▸ **Input material**
━━━━━━

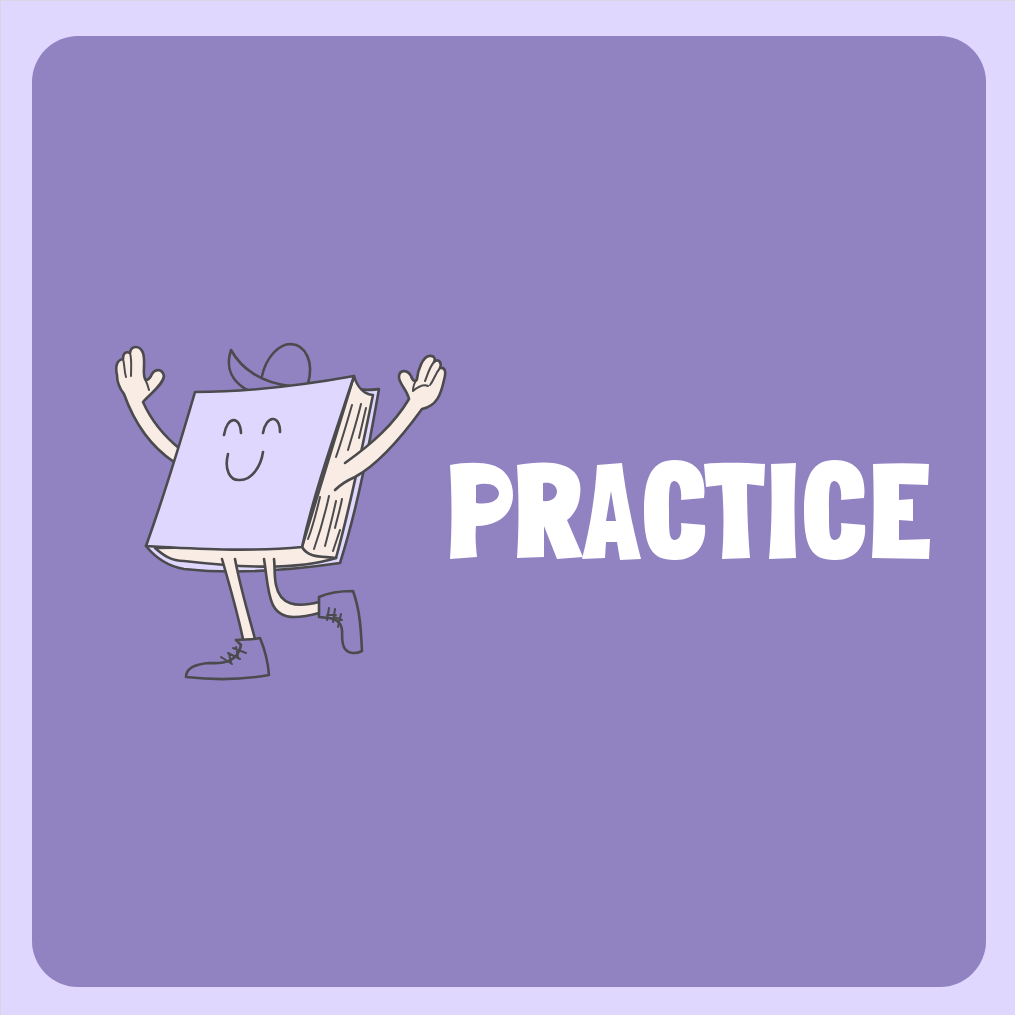
<!DOCTYPE html>
<html lang="en">
<head>
<meta charset="utf-8">
<title>Practice</title>
<style>
:root{--lilac:#dfd7fe;--purple:#9182c2;--ink:#4b4a4d;--cream:#f8ece5;--white:#fff;--hairline:#d9d5e6}
*{box-sizing:border-box;margin:0;padding:0}
html,body{width:1015px;height:1015px;overflow:hidden;font-family:"TeX Gyre Adventor",sans-serif}
.card{position:relative;width:1015px;height:1015px;background:var(--lilac);border:solid var(--hairline);border-width:1px 0 0 1px}
.panel{position:absolute;left:31px;top:35px;width:954px;height:951px;border-radius:46px;background:var(--purple)}
.mascot,.title{position:absolute}
.mascot{left:104px;top:334px;width:350px;height:356px}
.title{left:439px;top:449px;width:500px;height:120px}
svg{display:block;width:100%;height:100%}
.ink{fill:none;stroke:var(--ink);stroke-width:2.6;stroke-linecap:round;stroke-linejoin:round}
.ink .skin{fill:var(--cream)}
.ink .cover{fill:var(--lilac)}
.ink .shoe{fill:var(--purple)}
.ink .fine{stroke-width:2}
.lettering{fill:var(--white);fill-rule:evenodd}
</style>
</head>
<body>
<main class="card">
  <div class="panel"></div>
  <div class="mascot">
    <svg viewBox="105 335 350 356" role="img" aria-label="Smiling book with raised arms, running in laced boots">
      <g class="ink">
        <g id="ribbon">
          <path d="M262 376C266 358 278 344 291 344C306 345 314 362 308 384"/>
          <path d="M231 350C225 368 232 382 249 391M231 350C242 370 263 383 290 386"/>
        </g>
        <g id="left-arm">
          <path class="skin" d="M180 449C164 436 151 420 143 402C150 394 163 385 164 376C162 368 155 369 152 374C150 379 147 381 145 379C142 372 146 362 143 353C140 345 131 345 130 353C126 351 123 353 123 359C117 360 115 366 117 375C117 384 120 389 124 394C134 422 150 446 174 462Z"/>
          <path class="fine" d="M130 353C132 360 131 368 131 376M123 359C125 366 124 371 126 377M145 379C147 383 148 386 149 390"/>
        </g>
        <g id="book">
          <path class="cover" d="M355 388C362 391 370 390 379 389C369 446 358 506 340 563C285 571 230 574 184 569C167 566 154 556 146 546Z"/>
          <path class="skin" d="M155 548C163 555 171 561 184 561C236 567 295 571 336 558L302 546Z"/>
          <path class="skin" d="M354 376C357 387 364 394 373 395C362 448 351 504 336 558C324 556 309 559 302 547Z"/>
          <path class="cover" d="M195 392C250 392 304 385 354 376C336 431 315 489 302 547C250 552 196 549 146 546C165 493 181 440 195 392Z"/>
          <path class="fine" d="M352 405C347 422 342 440 336 457M361 404C357 421 352 436 348 450M366 408L359 438M320 497C316 514 313 526 308 539M329 496C325 514 320 532 314 549M336 501C333 515 329 531 325 546M342 499C340 510 337 519 335 528M340 530L333 551"/>
        </g>
        <g id="face">
          <path d="M224 435C227 416 240 415 241 433M263 433C266 415 280 414 280 432"/>
          <path d="M228 454C224 470 230 481 240 480C252 480 261 466 263 452"/>
        </g>
        <g id="right-arm">
          <path class="skin" stroke="none" d="M337 467L347 461C373 443 394 424 409 399C407 389 398 383 399 376C400 369 408 370 411 376C413 382 416 382 417 379C418 369 423 357 429 356C434 355 436 359 434 362C439 358 442 363 440 368C446 367 446 373 444 380C441 394 437 406 422 409C401 438 377 465 355 477C346 481 340 485 335 490Z"/>
          <path d="M345 463C373 443 394 424 409 399C407 389 398 383 399 376C400 369 408 370 411 376C413 382 416 382 417 379C418 369 423 357 429 356C434 355 436 359 434 362C439 358 442 363 440 368C446 367 446 373 444 380C441 394 437 406 422 409C401 438 377 465 355 477C346 481 340 485 335 490"/>
          <path class="fine" d="M434 362C429 368 428 374 425 381M440 368C435 374 434 380 430 385M417 379C414 383 413 387 413 391M413 391C419 386 424 384 428 386"/>
        </g>
        <g id="left-leg">
          <path class="skin" stroke="none" d="M222 557L244 640H255L235 557Z"/>
          <path d="M222 559C229 583 237 611 243 639M235 559C240 586 248 613 255 639"/>
          <path class="shoe" d="M236 640C244 639 252 640 260 638C265 650 268 662 269 675C242 680 212 680 186 677C186 667 197 664 209 663C225 664 238 661 241 645Z"/>
          <path class="fine" d="M233 648L246 653M228 653L240 659M221 657L232 664M236 647L238 657M229 654L231 662"/>
        </g>
        <g id="right-leg">
          <path class="skin" stroke="none" d="M264 557C269 590 267 617 294 617C304 617 312 616 320 613V602C296 608 280 605 276 585C274 576 275 567 274 557Z"/>
          <path d="M264 559C269 590 267 617 294 617C304 617 312 615 319 613M319 602C296 608 280 605 276 585C274 576 275 567 274 559"/>
          <path class="shoe" d="M319 597C330 592 342 591 353 591C360 610 361 630 362 651C356 654 349 654 345 649C339 640 345 631 340 624C335 617 326 618 319 617Z"/>
          <path class="fine" d="M329 608L327 620M335 609L333 622M341 614L338 627M327 615L336 615M334 617L342 620"/>
        </g>
      </g>
    </svg>
  </div>
  <h1 class="title" aria-label="Practice">
    <svg viewBox="440 450 500 120" aria-hidden="true">
      <g class="lettering">
        <path id="letter-p" d="M450 465C465 462 482 462 492 465C506 469 513 481 513 495C513 513 499 526 476 526C475 537 476 548 477 557L450 559C452 528 452 495 450 465ZM476 485V503C489 505 499 501 499 493C498 485 488 482 476 485Z"/>
        <path id="letter-r" d="M517 465C535 462 553 461 565 466C577 471 582 481 580 495C579 506 574 515 567 520L583 557L557 559L544 526V557L517 558C519 528 519 495 517 465ZM543 483V501C551 502 557 498 557 491C556 484 550 482 543 483Z"/>
        <path id="letter-a" d="M597 465L622 463C626 496 633 528 641 559L620 560L617 542H606L605 558L582 559C590 528 595 497 597 465ZM611 491L606 521H616Z"/>
        <path id="letter-c" d="M704 498L681 500C682 488 679 481 674 481C669 482 669 490 669 511C669 532 669 540 675 540C681 539 682 532 681 523L705 525C707 547 694 561 674 560C652 560 644 547 644 511C644 475 653 460 675 460C696 460 707 474 704 498Z"/>
        <path id="letter-t" d="M704 464C725 462 746 463 765 464L764 486L747 484C747 509 748 534 750 558L722 559C724 534 724 509 722 485L706 487Z"/>
        <path id="letter-i" d="M771 464L796 463C794 494 794 526 796 558L769 559C772 527 772 495 771 464Z"/>
        <use id="second-c" href="#letter-c" x="160"/>
        <path id="letter-e" d="M873 464C892 463 911 463 929 464L928 485L899 484V500L913 499V521L899 520V540L930 539L929 559L872 558C874 527 874 495 873 464Z"/>
      </g>
    </svg>
  </h1>
</main>
</body>
</html>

━━━━━━

▸ **What you will do**
Wherever a picture appears in the listing above, drop it, and restate the rest exactly.

▸ **Response to this task**
<!DOCTYPE html>
<html lang="en">
<head>
<meta charset="utf-8">
<title>Practice</title>
<style>
:root{--lilac:#dfd7fe;--purple:#9182c2;--ink:#4b4a4d;--cream:#f8ece5;--white:#fff;--hairline:#d9d5e6}
*{box-sizing:border-box;margin:0;padding:0}
html,body{width:1015px;height:1015px;overflow:hidden;font-family:"TeX Gyre Adventor",sans-serif}
.card{position:relative;width:1015px;height:1015px;background:var(--lilac);border:solid var(--hairline);border-width:1px 0 0 1px}
.panel{position:absolute;left:31px;top:35px;width:954px;height:951px;border-radius:46px;background:var(--purple)}
.mascot,.title{position:absolute}
.mascot{left:104px;top:334px;width:350px;height:356px}
.title{left:439px;top:449px;width:500px;height:120px}
svg{display:block;width:100%;height:100%}
.ink{fill:none;stroke:var(--ink);stroke-width:2.6;stroke-linecap:round;stroke-linejoin:round}
.ink .skin{fill:var(--cream)}
.ink .cover{fill:var(--lilac)}
.ink .shoe{fill:var(--purple)}
.ink .fine{stroke-width:2}
.lettering{fill:var(--white);fill-rule:evenodd}
</style>
</head>
<body>
<main class="card">
  <div class="panel"></div>
  <div class="mascot">
    <svg viewBox="105 335 350 356" role="img" aria-label="Smiling book with raised arms, running in laced boots">
      <g class="ink">
        <g id="ribbon">
          <path d="M262 376C266 358 278 344 291 344C306 345 314 362 308 384"/>
          <path d="M231 350C225 368 232 382 249 391M231 350C242 370 263 383 290 386"/>
        </g>
        <g id="left-arm">
          <path class="skin" d="M180 449C164 436 151 420 143 402C150 394 163 385 164 376C162 368 155 369 152 374C150 379 147 381 145 379C142 372 146 362 143 353C140 345 131 345 130 353C126 351 123 353 123 359C117 360 115 366 117 375C117 384 120 389 124 394C134 422 150 446 174 462Z"/>
          <path class="fine" d="M130 353C132 360 131 368 131 376M123 359C125 366 124 371 126 377M145 379C147 383 148 386 149 390"/>
        </g>
        <g id="book">
          <path class="cover" d="M355 388C362 391 370 390 379 389C369 446 358 506 340 563C285 571 230 574 184 569C167 566 154 556 146 546Z"/>
          <path class="skin" d="M155 548C163 555 171 561 184 561C236 567 295 571 336 558L302 546Z"/>
          <path class="skin" d="M354 376C357 387 364 394 373 395C362 448 351 504 336 558C324 556 309 559 302 547Z"/>
          <path class="cover" d="M195 392C250 392 304 385 354 376C336 431 315 489 302 547C250 552 196 549 146 546C165 493 181 440 195 392Z"/>
          <path class="fine" d="M352 405C347 422 342 440 336 457M361 404C357 421 352 436 348 450M366 408L359 438M320 497C316 514 313 526 308 539M329 496C325 514 320 532 314 549M336 501C333 515 329 531 325 546M342 499C340 510 337 519 335 528M340 530L333 551"/>
        </g>
        <g id="face">
          <path d="M224 435C227 416 240 415 241 433M263 433C266 415 280 414 280 432"/>
          <path d="M228 454C224 470 230 481 240 480C252 480 261 466 263 452"/>
        </g>
        <g id="right-arm">
          <path class="skin" stroke="none" d="M337 467L347 461C373 443 394 424 409 399C407 389 398 383 399 376C400 369 408 370 411 376C413 382 416 382 417 379C418 369 423 357 429 356C434 355 436 359 434 362C439 358 442 363 440 368C446 367 446 373 444 380C441 394 437 406 422 409C401 438 377 465 355 477C346 481 340 485 335 490Z"/>
          <path d="M345 463C373 443 394 424 409 399C407 389 398 383 399 376C400 369 408 370 411 376C413 382 416 382 417 379C418 369 423 357 429 356C434 355 436 359 434 362C439 358 442 363 440 368C446 367 446 373 444 380C441 394 437 406 422 409C401 438 377 465 355 477C346 481 340 485 335 490"/>
          <path class="fine" d="M434 362C429 368 428 374 425 381M440 368C435 374 434 380 430 385M417 379C414 383 413 387 413 391M413 391C419 386 424 384 428 386"/>
        </g>
        <g id="left-leg">
          <path class="skin" stroke="none" d="M222 557L244 640H255L235 557Z"/>
          <path d="M222 559C229 583 237 611 243 639M235 559C240 586 248 613 255 639"/>
          <path class="shoe" d="M236 640C244 639 252 640 260 638C265 650 268 662 269 675C242 680 212 680 186 677C186 667 197 664 209 663C225 664 238 661 241 645Z"/>
          <path class="fine" d="M233 648L246 653M228 653L240 659M221 657L232 664M236 647L238 657M229 654L231 662"/>
        </g>
        <g id="right-leg">
          <path class="skin" stroke="none" d="M264 557C269 590 267 617 294 617C304 617 312 616 320 613V602C296 608 280 605 276 585C274 576 275 567 274 557Z"/>
          <path d="M264 559C269 590 267 617 294 617C304 617 312 615 319 613M319 602C296 608 280 605 276 585C274 576 275 567 274 559"/>
          <path class="shoe" d="M319 597C330 592 342 591 353 591C360 610 361 630 362 651C356 654 349 654 345 649C339 640 345 631 340 624C335 617 326 618 319 617Z"/>
          <path class="fine" d="M329 608L327 620M335 609L333 622M341 614L338 627M327 615L336 615M334 617L342 620"/>
        </g>
      </g>
    </svg>
  </div>
  <h1 class="title" aria-label="Practice">
    <svg viewBox="440 450 500 120" aria-hidden="true">
      <g class="lettering">
        <path id="letter-p" d="M450 465C465 462 482 462 492 465C506 469 513 481 513 495C513 513 499 526 476 526C475 537 476 548 477 557L450 559C452 528 452 495 450 465ZM476 485V503C489 505 499 501 499 493C498 485 488 482 476 485Z"/>
        <path id="letter-r" d="M517 465C535 462 553 461 565 466C577 471 582 481 580 495C579 506 574 515 567 520L583 557L557 559L544 526V557L517 558C519 528 519 495 517 465ZM543 483V501C551 502 557 498 557 491C556 484 550 482 543 483Z"/>
        <path id="letter-a" d="M597 465L622 463C626 496 633 528 641 559L620 560L617 542H606L605 558L582 559C590 528 595 497 597 465ZM611 491L606 521H616Z"/>
        <path id="letter-c" d="M704 498L681 500C682 488 679 481 674 481C669 482 669 490 669 511C669 532 669 540 675 540C681 539 682 532 681 523L705 525C707 547 694 561 674 560C652 560 644 547 644 511C644 475 653 460 675 460C696 460 707 474 704 498Z"/>
        <path id="letter-t" d="M704 464C725 462 746 463 765 464L764 486L747 484C747 509 748 534 750 558L722 559C724 534 724 509 722 485L706 487Z"/>
        <path id="letter-i" d="M771 464L796 463C794 494 794 526 796 558L769 559C772 527 772 495 771 464Z"/>
        <use id="second-c" href="#letter-c" x="160"/>
        <path id="letter-e" d="M873 464C892 463 911 463 929 464L928 485L899 484V500L913 499V521L899 520V540L930 539L929 559L872 558C874 527 874 495 873 464Z"/>
      </g>
    </svg>
  </h1>
</main>
</body>
</html>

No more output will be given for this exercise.